**TASK ITEM:** In the records below, find each line with the word "trousers" and copy it.

[Saved data entries]
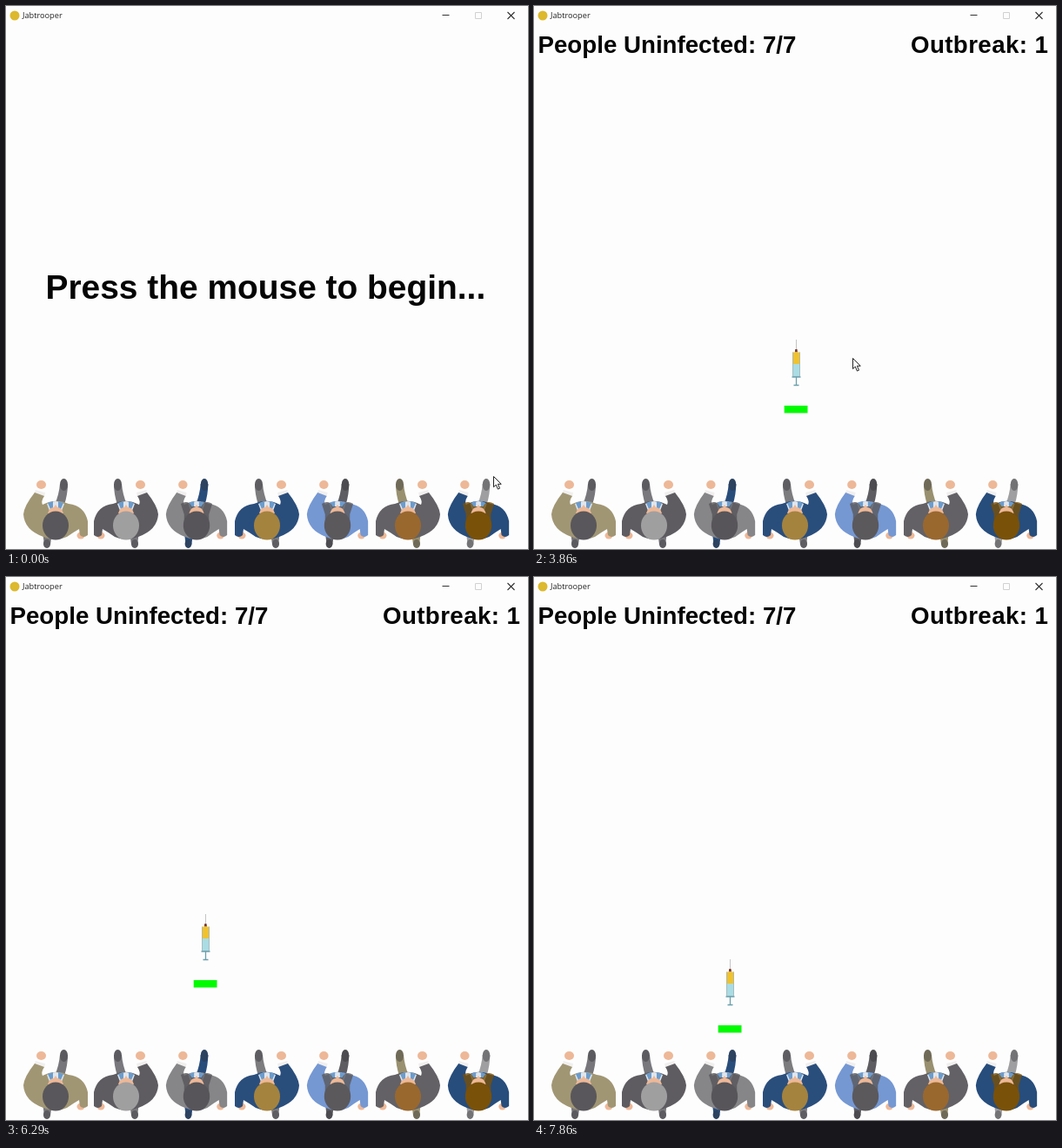
These frames come from a looping animation (600 by 625 pixels, 8000 ms). An HTML page:

```html
<!DOCTYPE html>
<html lang="en">
<head>
<meta charset="utf-8">
<title>Jabtrooper</title>
<style>
  html, body { margin: 0; width: 100%; height: 100%; overflow: hidden; background: #fefdfe; }
  svg { display: block; width: 600px; height: 625px; }
  .big { font-family: "Liberation Sans", Arial, sans-serif; font-weight: 700; fill: #050505; }
  .title { font: 9.2px "Open Sans", "Noto Sans", sans-serif; fill: #222; }
</style>
</head>
<body>
<svg viewBox="0 0 600 625">
  <rect width="600" height="625" fill="#fefdfe"/>
  <circle cx="10" cy="11" r="5.5" fill="#dcb92e"/>
  <text class="title" x="19" y="14">Jabtrooper</text>
  <g fill="none" stroke="#333">
    <path d="M501.5 10.5h8"/>
    <path d="M539.5 7.5h7v7h-7z" stroke="#d2d1d2"/>
    <path d="M576.5 7l8 8m0-8l-8 8" stroke-width="1.1"/>
  </g>

  <text id="prompt" class="big" x="45.5" y="337" font-size="38.9">Press the mouse to begin...</text>
  <g id="people"></g>

  <g id="game" class="big" font-size="27.7">
    <text x="4.5" y="54">People Uninfected: 7/7</text>
    <text x="433" y="54" letter-spacing=".4">Outbreak: 1</text>
    <g id="player">
      <path d="M.5-80v12" stroke="#c4c3c6"/>
      <path d="M-1.2-65.5l.5-3.5h2.2l.5 3.5z" fill="#7b3a2c"/>
      <rect x="-3.5" y="-65.5" width="8" height="13.5" fill="#f0c22d"/>
      <rect x="-3.5" y="-52" width="8" height="14" fill="#a9dce4"/>
      <path d="M-3.5-65.5v28h8v-28" fill="none" stroke="#9db0b4" stroke-width=".8"/>
      <path d="M-4.5-37h10M.5-37v9.5M-2.5-27.5h6" fill="none" stroke="#6aa0ac" stroke-width="1.3"/>
      <rect x="-13.3" y="-4" width="26.8" height="8.5" fill="#00fb00"/>
    </g>
  </g>

  <path id="cursor" d="M.5.5v12.2l2.8-2.6 2.1 5 2.1-.9-2.1-4.9h3.8z" fill="#fff" stroke="#222"/>
</svg>

<script>
const LOOP = 8000;
const FPS = 7;
const START = 27; // tick at which the game opens
const SKIN = "#edb897";
const $ = id => document.getElementById(id);

// jacket, hair, trousers
const crowd = [
  ["#a19674", "#59575b", "#77767a"],
  ["#5e5c60", "#a09fa0", "#79787c"],
  ["#868588", "#575559", "#294d7b"],
  ["#2a4e7c", "#a4833e", "#7c7b7e"],
  ["#7598d3", "#5b595c", "#5e5d61"],
  ["#636165", "#99682f", "#98906f"],
  ["#274d7c", "#795109", "#9f9ea0"]
];

const oval = (x, y, rx, ry, fill) =>
  `<ellipse cx="${x}" cy="${y}" rx="${rx}" ry="${ry}" fill="${fill}"/>`;
const shape = (d, fill, extra = "") => `<path d="${d}" fill="${fill}" ${extra}/>`;

function person([jacket, hair, trousers], i) {
  const long = i > 0 && i % 2 === 0;
  const facing = (i % 2 ? -1 : 1) * (long ? .95 : 1);
  const shade = "rgba(50,50,56,.4)";
  return `<g transform="translate(${57 + 81 * i} 597) scale(${facing} 1)">
    ${shape("M5-47h9q0 12-4 24h-11q5-12 6-24z", trousers)}
    ${oval(9.5, -46, 4.5, 7, trousers)}${oval(9.5, -46, 4.5, 7, shade)}
    ${shape("M-15 8h11l-2 15h-7z", trousers)}
    ${oval(-10, 22, 4, 5, trousers)}${oval(-10, 22, 4, 5, shade)}
    ${oval(29, 12.5, 4.5, 4, SKIN)}
    ${oval(-16.5, -46, 5.5, 5, SKIN)}
    ${shape("M-23-40l11 3l-1 5l-12-4z", "#f1efee")}
    ${shape("M-24-37l11 4q-4 6-2 10q15-8 30-1q18 2 22 20v16q-5 4-9 0l-1-7q-7 4-14 9q-13 6-27 0q-22-8-23-26q1-10 13-25z", jacket)}
    ${shape("M-10-24q10-6 20 0l-3 8h-14z", "#dfe6ee")}
    ${shape("M-9-25l6-2v9h-3zM9-25l-6-2v9h3z", "#6c9ccc")}
    ${long ? shape("M-19-24q9-5 13 3h12q4-8 13-3l-4 12v12h-30v-12z", hair, 'opacity=".8"') : ""}
    ${shape("M-9-13q2-7 7-7l2-3l2 3q5 0 7 7z", SKIN)}
    ${oval(0, 1, long ? 16 : 15, 16.5, hair)}
  </g>`;
}
$("people").innerHTML = crowd.map(person).join("");

// key points: tick, x, y
const cursorKeys = [[0, 560, 541], [13, 563, 508], [15, 504, 484], [17, 504, 484], [19, 366, 405]];
const playerKeys = [
  [START, 301, 464], [36, 301, 464], [37, 281, 464], [44, 229, 468], [46, 229, 498],
  [48, 273, 488], [50, 285, 418], [51, 237, 433], [55, 225, 520]
];

function show(el, on) {
  el.setAttribute("visibility", on ? "visible" : "hidden");
}

function place(el, keys, tick) {
  const next = keys.findIndex(k => k[0] > tick);
  const b = keys.at(next);
  const a = next > 0 ? keys[next - 1] : b;
  const p = a === b || next < 0 ? 0 : (tick - a[0]) / (b[0] - a[0]);
  const from = next < 0 ? b : a;
  const at = n => from[n] + (b[n] - from[n]) * p;
  el.setAttribute("transform", `translate(${at(1)} ${at(2)})`);
}

let first;
function draw(now) {
  first ??= now;
  const t = (now - first) % LOOP;
  const tick = Math.floor(t * FPS / 1000 + .05);
  const playing = tick >= START;
  show($("prompt"), !playing);
  show($("game"), playing);
  show($("cursor"), tick < 1 || tick >= 13 && tick <= START);
  place($("player"), playerKeys, tick);
  place($("cursor"), cursorKeys, tick);
  requestAnimationFrame(draw);
}
requestAnimationFrame(draw);
</script>
</body>
</html>
```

**OUTPUT:**
// jacket, hair, trousers
function person([jacket, hair, trousers], i) {
    ${shape("M5-47h9q0 12-4 24h-11q5-12 6-24z", trousers)}
    ${oval(9.5, -46, 4.5, 7, trousers)}${oval(9.5, -46, 4.5, 7, shade)}
    ${shape("M-15 8h11l-2 15h-7z", trousers)}
    ${oval(-10, 22, 4, 5, trousers)}${oval(-10, 22, 4, 5, shade)}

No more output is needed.